> **ENTRIES SHOWN**
+++++

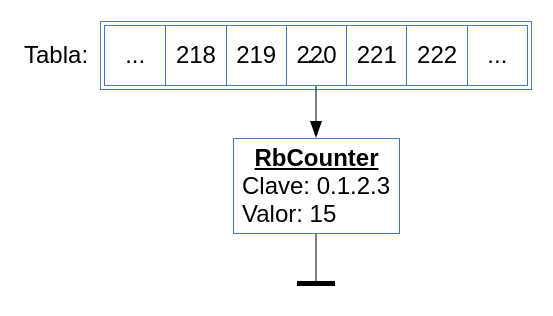
<!DOCTYPE html>
<html lang="es">
<head>
<meta charset="utf-8">
<title>Tabla de contadores</title>
<style>
:root {
  --paper: #fff;
  --ink: #000;
  --frame: #4a7ab5;
}
* { box-sizing: border-box; margin: 0; }
body { background: var(--paper); overflow: hidden; }
.diagram {
  position: relative;
  width: 553px;
  height: 316px;
  overflow: hidden;
  background: var(--paper);
  color: var(--ink);
  font: 24px/28px "Liberation Sans", sans-serif;
  white-space: nowrap;
}
.table-label { position: absolute; left: 24px; top: 41px; }
.table {
  position: absolute;
  left: 100px;
  top: 21px;
  width: 432px;
  height: 69px;
  padding: 3px;
  border: 1px solid var(--frame);
}
.cells {
  display: grid;
  grid-template-columns: repeat(7, 1fr);
  height: 61px;
  padding: 0;
  border: 1px solid var(--frame);
  list-style: none;
}
.cell {
  position: relative;
  line-height: 58px;
  text-align: center;
}
.cell + .cell { border-left: 1px solid var(--frame); }
.overlap { position: absolute; inset: 0; }
.links { position: absolute; inset: 0; }
.node {
  position: absolute;
  left: 233px;
  top: 138px;
  width: 167px;
  height: 96px;
  padding: 5px 8px;
  border: 1px solid var(--frame);
}
.node h1 {
  font-size: inherit;
  line-height: inherit;
  text-align: center;
  text-decoration: underline;
}
</style>
</head>
<body>
<main class="diagram">
  <p class="table-label">Tabla:</p>
  <div class="table">
    <ul class="cells">
      <li class="cell">...</li>
      <li class="cell">218</li>
      <li class="cell">219</li>
      <li class="cell">220<span class="overlap">...</span></li>
      <li class="cell">221</li>
      <li class="cell">222</li>
      <li class="cell">...</li>
    </ul>
  </div>
  <section class="node">
    <h1>RbCounter</h1>
    <p>Clave: 0.1.2.3</p>
    <p>Valor: 15</p>
  </section>
  <svg class="links" width="553" height="316" viewBox="0 0 553 316" aria-hidden="true">
    <g stroke="#000" stroke-width="1">
      <line x1="316" y1="86" x2="316" y2="124"/>
      <line x1="316" y1="234" x2="316" y2="282"/>
    </g>
    <polygon points="310,121 322,121 316,138"/>
    <rect x="297" y="281" width="38" height="5"/>
  </svg>
</main>
</body>
</html>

+++++

The entries are to be written out again exactly, without their pictures.

<!DOCTYPE html>
<html lang="es">
<head>
<meta charset="utf-8">
<title>Tabla de contadores</title>
<style>
:root {
  --paper: #fff;
  --ink: #000;
  --frame: #4a7ab5;
}
* { box-sizing: border-box; margin: 0; }
body { background: var(--paper); overflow: hidden; }
.diagram {
  position: relative;
  width: 553px;
  height: 316px;
  overflow: hidden;
  background: var(--paper);
  color: var(--ink);
  font: 24px/28px "Liberation Sans", sans-serif;
  white-space: nowrap;
}
.table-label { position: absolute; left: 24px; top: 41px; }
.table {
  position: absolute;
  left: 100px;
  top: 21px;
  width: 432px;
  height: 69px;
  padding: 3px;
  border: 1px solid var(--frame);
}
.cells {
  display: grid;
  grid-template-columns: repeat(7, 1fr);
  height: 61px;
  padding: 0;
  border: 1px solid var(--frame);
  list-style: none;
}
.cell {
  position: relative;
  line-height: 58px;
  text-align: center;
}
.cell + .cell { border-left: 1px solid var(--frame); }
.overlap { position: absolute; inset: 0; }
.links { position: absolute; inset: 0; }
.node {
  position: absolute;
  left: 233px;
  top: 138px;
  width: 167px;
  height: 96px;
  padding: 5px 8px;
  border: 1px solid var(--frame);
}
.node h1 {
  font-size: inherit;
  line-height: inherit;
  text-align: center;
  text-decoration: underline;
}
</style>
</head>
<body>
<main class="diagram">
  <p class="table-label">Tabla:</p>
  <div class="table">
    <ul class="cells">
      <li class="cell">...</li>
      <li class="cell">218</li>
      <li class="cell">219</li>
      <li class="cell">220<span class="overlap">...</span></li>
      <li class="cell">221</li>
      <li class="cell">222</li>
      <li class="cell">...</li>
    </ul>
  </div>
  <section class="node">
    <h1>RbCounter</h1>
    <p>Clave: 0.1.2.3</p>
    <p>Valor: 15</p>
  </section>
  <svg class="links" width="553" height="316" viewBox="0 0 553 316" aria-hidden="true">
    <g stroke="#000" stroke-width="1">
      <line x1="316" y1="86" x2="316" y2="124"/>
      <line x1="316" y1="234" x2="316" y2="282"/>
    </g>
    <polygon points="310,121 322,121 316,138"/>
    <rect x="297" y="281" width="38" height="5"/>
  </svg>
</main>
</body>
</html>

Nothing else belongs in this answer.